BT believes it may be able to limit rivals' access to some of its wholesale broadband network after the European Commission backed a drive to lift regulation of the division in parts of the UK. Brussels endorsed a proposal by Ofcom, the telecoms watchdog, to scrap controls on internet providers in certain densely populated areas where broadband competition is strong.
Under the proposal, operators in areas deemed to be competitive would no longer have to guarantee competitors access and regulated fees in those locations. At least four rival operators should be in place in the chosen regions for such a move to go ahead. Ofcom estimates the area covered by the proposed deregulation accounts for about 65 per cent of premises.
Ben Verwaayen, BT's chief executive, said: "This is very welcome news from the European Commission. Their support for Ofcom's proposal is a step in the right direction."
The news could boost BT's struggling wholesale division. Third-quarter results last week showed revenues at the unit fell 11 per cent to £1.2bn (E1.7bn), as rivals such as Carphone Warehouse and British Sky Broadcasting moved to their own exchanges. This cut the revenues BT accrued from renting its network.

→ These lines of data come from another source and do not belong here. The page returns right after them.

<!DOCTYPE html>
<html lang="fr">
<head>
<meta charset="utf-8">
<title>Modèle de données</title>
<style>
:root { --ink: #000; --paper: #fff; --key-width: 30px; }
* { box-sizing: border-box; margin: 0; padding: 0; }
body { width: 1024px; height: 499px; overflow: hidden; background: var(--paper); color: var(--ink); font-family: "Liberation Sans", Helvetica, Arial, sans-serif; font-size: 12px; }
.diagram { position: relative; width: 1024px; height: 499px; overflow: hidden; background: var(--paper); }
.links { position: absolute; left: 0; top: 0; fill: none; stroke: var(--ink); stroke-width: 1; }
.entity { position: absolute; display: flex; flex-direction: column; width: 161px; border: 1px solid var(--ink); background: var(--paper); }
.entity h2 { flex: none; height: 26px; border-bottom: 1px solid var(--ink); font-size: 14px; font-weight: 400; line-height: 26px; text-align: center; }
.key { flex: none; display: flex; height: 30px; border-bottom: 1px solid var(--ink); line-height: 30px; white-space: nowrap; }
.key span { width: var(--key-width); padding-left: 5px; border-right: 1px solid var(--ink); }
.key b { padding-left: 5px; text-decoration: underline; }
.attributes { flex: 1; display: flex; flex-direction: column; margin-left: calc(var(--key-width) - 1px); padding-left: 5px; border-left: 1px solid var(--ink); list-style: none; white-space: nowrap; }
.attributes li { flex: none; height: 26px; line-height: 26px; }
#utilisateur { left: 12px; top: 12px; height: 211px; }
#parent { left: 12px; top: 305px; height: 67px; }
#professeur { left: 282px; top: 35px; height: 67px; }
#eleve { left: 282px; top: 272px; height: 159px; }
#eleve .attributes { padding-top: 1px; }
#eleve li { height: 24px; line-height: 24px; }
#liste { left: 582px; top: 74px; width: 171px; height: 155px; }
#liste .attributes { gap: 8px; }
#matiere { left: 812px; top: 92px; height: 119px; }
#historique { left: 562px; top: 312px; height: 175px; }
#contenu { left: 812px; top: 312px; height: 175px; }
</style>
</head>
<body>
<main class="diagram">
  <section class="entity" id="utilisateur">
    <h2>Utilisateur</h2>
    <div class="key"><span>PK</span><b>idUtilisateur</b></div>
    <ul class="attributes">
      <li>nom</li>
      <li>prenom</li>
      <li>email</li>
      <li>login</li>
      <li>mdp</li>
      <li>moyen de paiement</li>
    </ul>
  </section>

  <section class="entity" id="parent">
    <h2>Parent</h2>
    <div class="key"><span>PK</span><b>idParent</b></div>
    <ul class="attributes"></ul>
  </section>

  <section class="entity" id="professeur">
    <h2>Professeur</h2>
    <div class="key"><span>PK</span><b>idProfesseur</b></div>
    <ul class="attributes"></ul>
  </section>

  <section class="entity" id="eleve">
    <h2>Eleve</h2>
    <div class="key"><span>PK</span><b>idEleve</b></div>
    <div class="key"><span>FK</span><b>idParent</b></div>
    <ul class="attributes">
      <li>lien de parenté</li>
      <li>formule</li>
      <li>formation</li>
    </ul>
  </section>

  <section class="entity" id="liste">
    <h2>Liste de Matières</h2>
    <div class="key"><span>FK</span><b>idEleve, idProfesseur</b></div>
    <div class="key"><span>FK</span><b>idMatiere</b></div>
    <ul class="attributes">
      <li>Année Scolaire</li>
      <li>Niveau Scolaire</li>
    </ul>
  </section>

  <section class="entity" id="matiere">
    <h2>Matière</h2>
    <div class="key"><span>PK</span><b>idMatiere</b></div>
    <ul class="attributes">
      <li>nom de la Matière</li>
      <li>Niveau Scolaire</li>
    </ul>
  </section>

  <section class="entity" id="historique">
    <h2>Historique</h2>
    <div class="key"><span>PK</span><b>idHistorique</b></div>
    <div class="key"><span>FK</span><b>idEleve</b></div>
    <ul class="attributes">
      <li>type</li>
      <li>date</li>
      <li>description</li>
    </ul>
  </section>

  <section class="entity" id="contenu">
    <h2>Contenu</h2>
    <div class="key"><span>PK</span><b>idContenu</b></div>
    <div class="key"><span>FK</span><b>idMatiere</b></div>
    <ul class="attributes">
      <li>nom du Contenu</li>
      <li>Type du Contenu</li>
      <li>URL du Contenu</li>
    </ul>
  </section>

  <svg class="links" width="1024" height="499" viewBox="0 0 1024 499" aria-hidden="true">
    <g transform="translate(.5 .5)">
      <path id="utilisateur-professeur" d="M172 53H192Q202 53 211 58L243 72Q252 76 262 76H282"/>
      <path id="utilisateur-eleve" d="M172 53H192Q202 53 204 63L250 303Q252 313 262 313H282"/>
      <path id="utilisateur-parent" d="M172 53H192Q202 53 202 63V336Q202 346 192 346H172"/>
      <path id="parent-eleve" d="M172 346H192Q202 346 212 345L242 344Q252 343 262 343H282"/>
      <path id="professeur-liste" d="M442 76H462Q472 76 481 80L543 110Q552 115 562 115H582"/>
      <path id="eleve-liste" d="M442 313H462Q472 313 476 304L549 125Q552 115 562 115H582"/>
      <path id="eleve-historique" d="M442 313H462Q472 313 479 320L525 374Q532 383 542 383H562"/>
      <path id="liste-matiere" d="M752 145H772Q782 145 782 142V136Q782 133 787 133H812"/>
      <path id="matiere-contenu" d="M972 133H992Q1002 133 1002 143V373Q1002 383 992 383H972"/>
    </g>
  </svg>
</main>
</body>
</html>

The European Commission insisted that British consumers would continue to be protected by competition rules if Ofcom went ahead with the move.